Instructions to follow >>
Return each record verbatim, images excluded.

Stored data
* * * * * * *

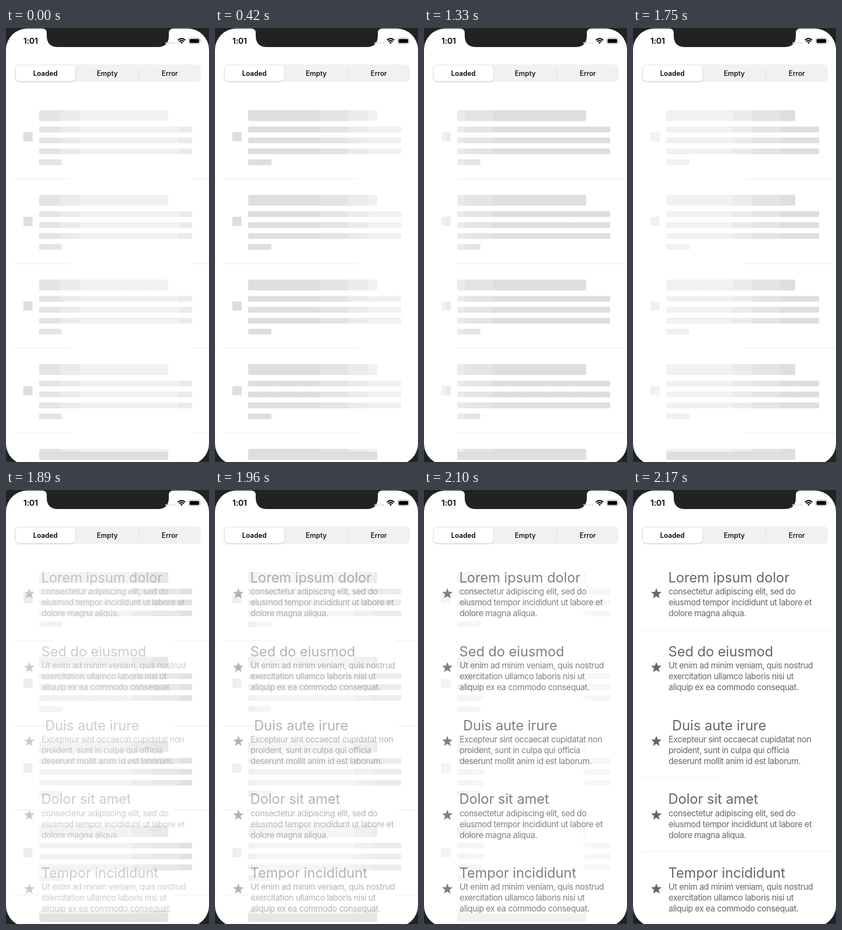
Animation of 374x798 px, one loop 2240 ms. Source, as an HTML page:

```html
<!DOCTYPE html>
<html lang="en">
<head>
<meta charset="utf-8">
<title>Skeleton loading list</title>
<style>
  html, body { margin: 0; width: 100%; height: 100%; overflow: hidden; background: #222; }
  svg { display: block; width: 100vw; height: 100vh; }
  text { font-family: Inter, Roboto, sans-serif; font-optical-sizing: none; white-space: pre; }
  .title { font-size: 25.3px; }
  .body { font-size: 15.35px; letter-spacing: -.42px; }
  .tab { font-size: 12.7px; font-weight: 500; text-anchor: middle; }
  .tab.on { font-size: 12.5px; font-weight: 600; }
  .clock { font-size: 15px; font-weight: 600; letter-spacing: -.2px; }
</style>
</head>
<body>
<svg viewBox="0 0 374 798">
  <defs>
    <linearGradient id="shimmer" gradientUnits="userSpaceOnUse" spreadMethod="repeat" x1="0" x2="738"/>
    <linearGradient id="rule" gradientUnits="userSpaceOnUse" spreadMethod="repeat" x1="0" x2="738"/>
    <filter id="shadow" x="-10%" y="-20%" width="120%" height="150%">
      <feDropShadow dx="0" dy="1.5" stdDeviation="1.8" flood-opacity=".16"/>
    </filter>
  </defs>
  <rect y="1" width="374" height="802" rx="39" fill="#fff"/>
  <path fill="#222" d="M66 0V1Q75 1 75 9V14Q75 35 96 35H279Q300 35 300 14V9Q300 1 309 1V0Z"/>

  <text class="clock" x="32" y="29">1:01</text>
  <g fill="#d4d4d4">
    <circle cx="295" cy="27.5" r="1.5"/><circle cx="300" cy="27.5" r="1.5"/>
    <circle cx="305" cy="27.5" r="1.5"/><circle cx="310" cy="27.5" r="1.5"/>
  </g>
  <g fill="none" stroke="#000" stroke-width="2.1">
    <path d="M316.8 22.4Q323.5 16.4 330.2 22.4M319.2 25Q323.5 21.2 327.8 25"/>
    <path d="M321.2 26.6Q323.5 25 325.8 26.6L323.5 29.2Z" fill="#000" stroke="none"/>
  </g>
  <rect x="336.5" y="18.5" width="21" height="10.5" rx="3" fill="none" stroke="#aaa"/>
  <rect x="338.2" y="20.2" width="17.6" height="7.2" rx="1.6"/>
  <path d="M359 22Q360.7 23.7 359 25.5Z" fill="#aaa"/>

  <rect x="16" y="67" width="343" height="32" rx="8" fill="#f1f1f1"/>
  <rect x="18" y="69" width="109.5" height="28.5" rx="6.5" fill="#fff" filter="url(#shadow)"/>
  <path d="M244.5 74V92" stroke="#dcdcdc"/>
  <text class="tab on" x="72.5" y="87.7">Loaded</text>
  <text class="tab" x="186.5" y="87.7">Empty</text>
  <text class="tab" x="301.8" y="87.7">Error</text>

  <g id="rules"></g>
  <g id="skeleton"></g>
  <g id="content" fill="#000"></g>
  <g id="finalRules" fill="#eee">
    <rect x="16" y="257.5" width="358" height="1"/>
    <rect x="16" y="528" width="144" height="1"/>
    <rect x="16" y="664" width="358" height="1"/>
  </g>
</svg>
<script>
const LOOP = 2240, STEP = 70, SPEED = 0.345, PERIOD = 738;
const FADE_START = 1890, FADE_END = 2170;
const $ = id => document.getElementById(id);

// Hard-edged bands: each [colour, from, to] in px of one period.
const fillBands = (id, bands) => {
  $(id).innerHTML = bands.map(([color, from, to]) =>
    [from, to].map(x => `<stop offset="${x / PERIOD}" stop-color="${color}"/>`).join('')).join('');
};
fillBands('shimmer', [
  ['#dedede', 0, 48], ['#e4e4e4', 48, 100], ['#ebebeb', 100, 136], ['#f1f1f1', 136, 318],
  ['#ebebeb', 318, 354], ['#e4e4e4', 354, 406], ['#dedede', 406, PERIOD]
]);
fillBands('rule', [['#ebebeb', 0, 117], ['#fff', 117, 341], ['#ebebeb', 341, PERIOD]]);

const bar = (x, y, w, h, r = 0, fill = 'url(#shimmer)') =>
  `<rect x="${x}" y="${y}" width="${w}" height="${h}" rx="${r}" fill="${fill}"/>`;

let bars = '', rules = '';
for (let row = 0; row < 5; row++) {
  const y = 151 + row * 155.7;
  bars += bar(61, y, 238, 20, 3.5);
  if (row === 4) break;
  for (let line = 0; line < 4; line++)
    bars += bar(61, y + 30.3 + line * 20.1, line < 3 ? 282 : 43, 10.6, 2);
  bars += bar(32, y + 40.3, 17, 17);
  rules += bar(16, Math.round(y + 126), 358, 1, 0, 'url(#rule)');
}
$('rules').innerHTML = rules;
$('skeleton').innerHTML = bars +
  '<rect id="gap" x="110" y="140" width="184" height="639" fill="#fff"/>' +
  '<path fill="#dedede" d="M61 779H299V790.5Q299 794 295.5 794H64.5Q61 794 61 790.5Z"/>';

const first = ['consectetur adipiscing elit, sed do', 'eiusmod tempor incididunt ut labore et', 'dolore magna aliqua.'];
const second = ['Ut enim ad minim veniam, quis nostrud', 'exercitation ullamco laboris nisi ut', 'aliquip ex ea commodo consequat.'];
const third = ['Excepteur sint occaecat cupidatat non', 'proident, sunt in culpa qui officia', 'deserunt mollit anim id est laborum.'];
const items = [
  ['Lorem ipsum dolor', first], ['Sed do eiusmod', second], [' Duis aute irure', third],
  ['Dolor sit amet', first], ['Tempor incididunt', second]
];
const star = Array.from({ length: 10 }, (_, i) => {
  const angle = i * Math.PI / 5, r = i % 2 ? 4.1 : 9.6;
  return `${43 + r * Math.sin(angle)},${-r * Math.cos(angle)}`;
}).join(' ');

$('content').innerHTML = items.map(([title, lines], row) => {
  const y = 170.2 + row * 135.75;
  return `<polygon points="${star}" transform="translate(0 ${y + 20.6})" stroke="#000" stroke-width=".6" stroke-linejoin="round"/>` +
    `<text class="title" x="65" y="${y}">${title}</text>` +
    lines.map((line, i) => `<text class="body" x="65.5" y="${y + 22.2 + i * 20}">${line}</text>`).join('');
}).join('');

const show = (id, opacity) => $(id).setAttribute('opacity', opacity);
const slide = (id, x) => $(id).setAttribute('gradientTransform', `translate(${x})`);

function draw(now) {
  const t = Math.floor(now % LOOP / STEP) * STEP;
  const fading = t >= FADE_START, done = t >= FADE_END, faded = t - FADE_START;
  slide('shimmer', SPEED * t);
  slide('rule', SPEED * t + (fading ? 55 : 0));
  show('rules', t < 2030 ? 1 : 0);
  show('skeleton', done ? 0 : fading ? 0.85 - faded * 0.3 / 140 : 1);
  show('gap', t >= 2030 ? 1 : 0);
  show('content', fading ? 0.2 + faded / 700 : 0);
  show('finalRules', done ? 1 : 0);
}

const start = performance.now();
function tick() {
  draw(performance.now() - start);
  requestAnimationFrame(tick);
}
tick();
</script>
</body>
</html>
```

* * * * * * *

Your response >>
Animation of 374x798 px, one loop 2240 ms. Source, as an HTML page:

```html
<!DOCTYPE html>
<html lang="en">
<head>
<meta charset="utf-8">
<title>Skeleton loading list</title>
<style>
  html, body { margin: 0; width: 100%; height: 100%; overflow: hidden; background: #222; }
  svg { display: block; width: 100vw; height: 100vh; }
  text { font-family: Inter, Roboto, sans-serif; font-optical-sizing: none; white-space: pre; }
  .title { font-size: 25.3px; }
  .body { font-size: 15.35px; letter-spacing: -.42px; }
  .tab { font-size: 12.7px; font-weight: 500; text-anchor: middle; }
  .tab.on { font-size: 12.5px; font-weight: 600; }
  .clock { font-size: 15px; font-weight: 600; letter-spacing: -.2px; }
</style>
</head>
<body>
<svg viewBox="0 0 374 798">
  <defs>
    <linearGradient id="shimmer" gradientUnits="userSpaceOnUse" spreadMethod="repeat" x1="0" x2="738"/>
    <linearGradient id="rule" gradientUnits="userSpaceOnUse" spreadMethod="repeat" x1="0" x2="738"/>
    <filter id="shadow" x="-10%" y="-20%" width="120%" height="150%">
      <feDropShadow dx="0" dy="1.5" stdDeviation="1.8" flood-opacity=".16"/>
    </filter>
  </defs>
  <rect y="1" width="374" height="802" rx="39" fill="#fff"/>
  <path fill="#222" d="M66 0V1Q75 1 75 9V14Q75 35 96 35H279Q300 35 300 14V9Q300 1 309 1V0Z"/>

  <text class="clock" x="32" y="29">1:01</text>
  <g fill="#d4d4d4">
    <circle cx="295" cy="27.5" r="1.5"/><circle cx="300" cy="27.5" r="1.5"/>
    <circle cx="305" cy="27.5" r="1.5"/><circle cx="310" cy="27.5" r="1.5"/>
  </g>
  <g fill="none" stroke="#000" stroke-width="2.1">
    <path d="M316.8 22.4Q323.5 16.4 330.2 22.4M319.2 25Q323.5 21.2 327.8 25"/>
    <path d="M321.2 26.6Q323.5 25 325.8 26.6L323.5 29.2Z" fill="#000" stroke="none"/>
  </g>
  <rect x="336.5" y="18.5" width="21" height="10.5" rx="3" fill="none" stroke="#aaa"/>
  <rect x="338.2" y="20.2" width="17.6" height="7.2" rx="1.6"/>
  <path d="M359 22Q360.7 23.7 359 25.5Z" fill="#aaa"/>

  <rect x="16" y="67" width="343" height="32" rx="8" fill="#f1f1f1"/>
  <rect x="18" y="69" width="109.5" height="28.5" rx="6.5" fill="#fff" filter="url(#shadow)"/>
  <path d="M244.5 74V92" stroke="#dcdcdc"/>
  <text class="tab on" x="72.5" y="87.7">Loaded</text>
  <text class="tab" x="186.5" y="87.7">Empty</text>
  <text class="tab" x="301.8" y="87.7">Error</text>

  <g id="rules"></g>
  <g id="skeleton"></g>
  <g id="content" fill="#000"></g>
  <g id="finalRules" fill="#eee">
    <rect x="16" y="257.5" width="358" height="1"/>
    <rect x="16" y="528" width="144" height="1"/>
    <rect x="16" y="664" width="358" height="1"/>
  </g>
</svg>
<script>
const LOOP = 2240, STEP = 70, SPEED = 0.345, PERIOD = 738;
const FADE_START = 1890, FADE_END = 2170;
const $ = id => document.getElementById(id);

// Hard-edged bands: each [colour, from, to] in px of one period.
const fillBands = (id, bands) => {
  $(id).innerHTML = bands.map(([color, from, to]) =>
    [from, to].map(x => `<stop offset="${x / PERIOD}" stop-color="${color}"/>`).join('')).join('');
};
fillBands('shimmer', [
  ['#dedede', 0, 48], ['#e4e4e4', 48, 100], ['#ebebeb', 100, 136], ['#f1f1f1', 136, 318],
  ['#ebebeb', 318, 354], ['#e4e4e4', 354, 406], ['#dedede', 406, PERIOD]
]);
fillBands('rule', [['#ebebeb', 0, 117], ['#fff', 117, 341], ['#ebebeb', 341, PERIOD]]);

const bar = (x, y, w, h, r = 0, fill = 'url(#shimmer)') =>
  `<rect x="${x}" y="${y}" width="${w}" height="${h}" rx="${r}" fill="${fill}"/>`;

let bars = '', rules = '';
for (let row = 0; row < 5; row++) {
  const y = 151 + row * 155.7;
  bars += bar(61, y, 238, 20, 3.5);
  if (row === 4) break;
  for (let line = 0; line < 4; line++)
    bars += bar(61, y + 30.3 + line * 20.1, line < 3 ? 282 : 43, 10.6, 2);
  bars += bar(32, y + 40.3, 17, 17);
  rules += bar(16, Math.round(y + 126), 358, 1, 0, 'url(#rule)');
}
$('rules').innerHTML = rules;
$('skeleton').innerHTML = bars +
  '<rect id="gap" x="110" y="140" width="184" height="639" fill="#fff"/>' +
  '<path fill="#dedede" d="M61 779H299V790.5Q299 794 295.5 794H64.5Q61 794 61 790.5Z"/>';

const first = ['consectetur adipiscing elit, sed do', 'eiusmod tempor incididunt ut labore et', 'dolore magna aliqua.'];
const second = ['Ut enim ad minim veniam, quis nostrud', 'exercitation ullamco laboris nisi ut', 'aliquip ex ea commodo consequat.'];
const third = ['Excepteur sint occaecat cupidatat non', 'proident, sunt in culpa qui officia', 'deserunt mollit anim id est laborum.'];
const items = [
  ['Lorem ipsum dolor', first], ['Sed do eiusmod', second], [' Duis aute irure', third],
  ['Dolor sit amet', first], ['Tempor incididunt', second]
];
const star = Array.from({ length: 10 }, (_, i) => {
  const angle = i * Math.PI / 5, r = i % 2 ? 4.1 : 9.6;
  return `${43 + r * Math.sin(angle)},${-r * Math.cos(angle)}`;
}).join(' ');

$('content').innerHTML = items.map(([title, lines], row) => {
  const y = 170.2 + row * 135.75;
  return `<polygon points="${star}" transform="translate(0 ${y + 20.6})" stroke="#000" stroke-width=".6" stroke-linejoin="round"/>` +
    `<text class="title" x="65" y="${y}">${title}</text>` +
    lines.map((line, i) => `<text class="body" x="65.5" y="${y + 22.2 + i * 20}">${line}</text>`).join('');
}).join('');

const show = (id, opacity) => $(id).setAttribute('opacity', opacity);
const slide = (id, x) => $(id).setAttribute('gradientTransform', `translate(${x})`);

function draw(now) {
  const t = Math.floor(now % LOOP / STEP) * STEP;
  const fading = t >= FADE_START, done = t >= FADE_END, faded = t - FADE_START;
  slide('shimmer', SPEED * t);
  slide('rule', SPEED * t + (fading ? 55 : 0));
  show('rules', t < 2030 ? 1 : 0);
  show('skeleton', done ? 0 : fading ? 0.85 - faded * 0.3 / 140 : 1);
  show('gap', t >= 2030 ? 1 : 0);
  show('content', fading ? 0.2 + faded / 700 : 0);
  show('finalRules', done ? 1 : 0);
}

const start = performance.now();
function tick() {
  draw(performance.now() - start);
  requestAnimationFrame(tick);
}
tick();
</script>
</body>
</html>
```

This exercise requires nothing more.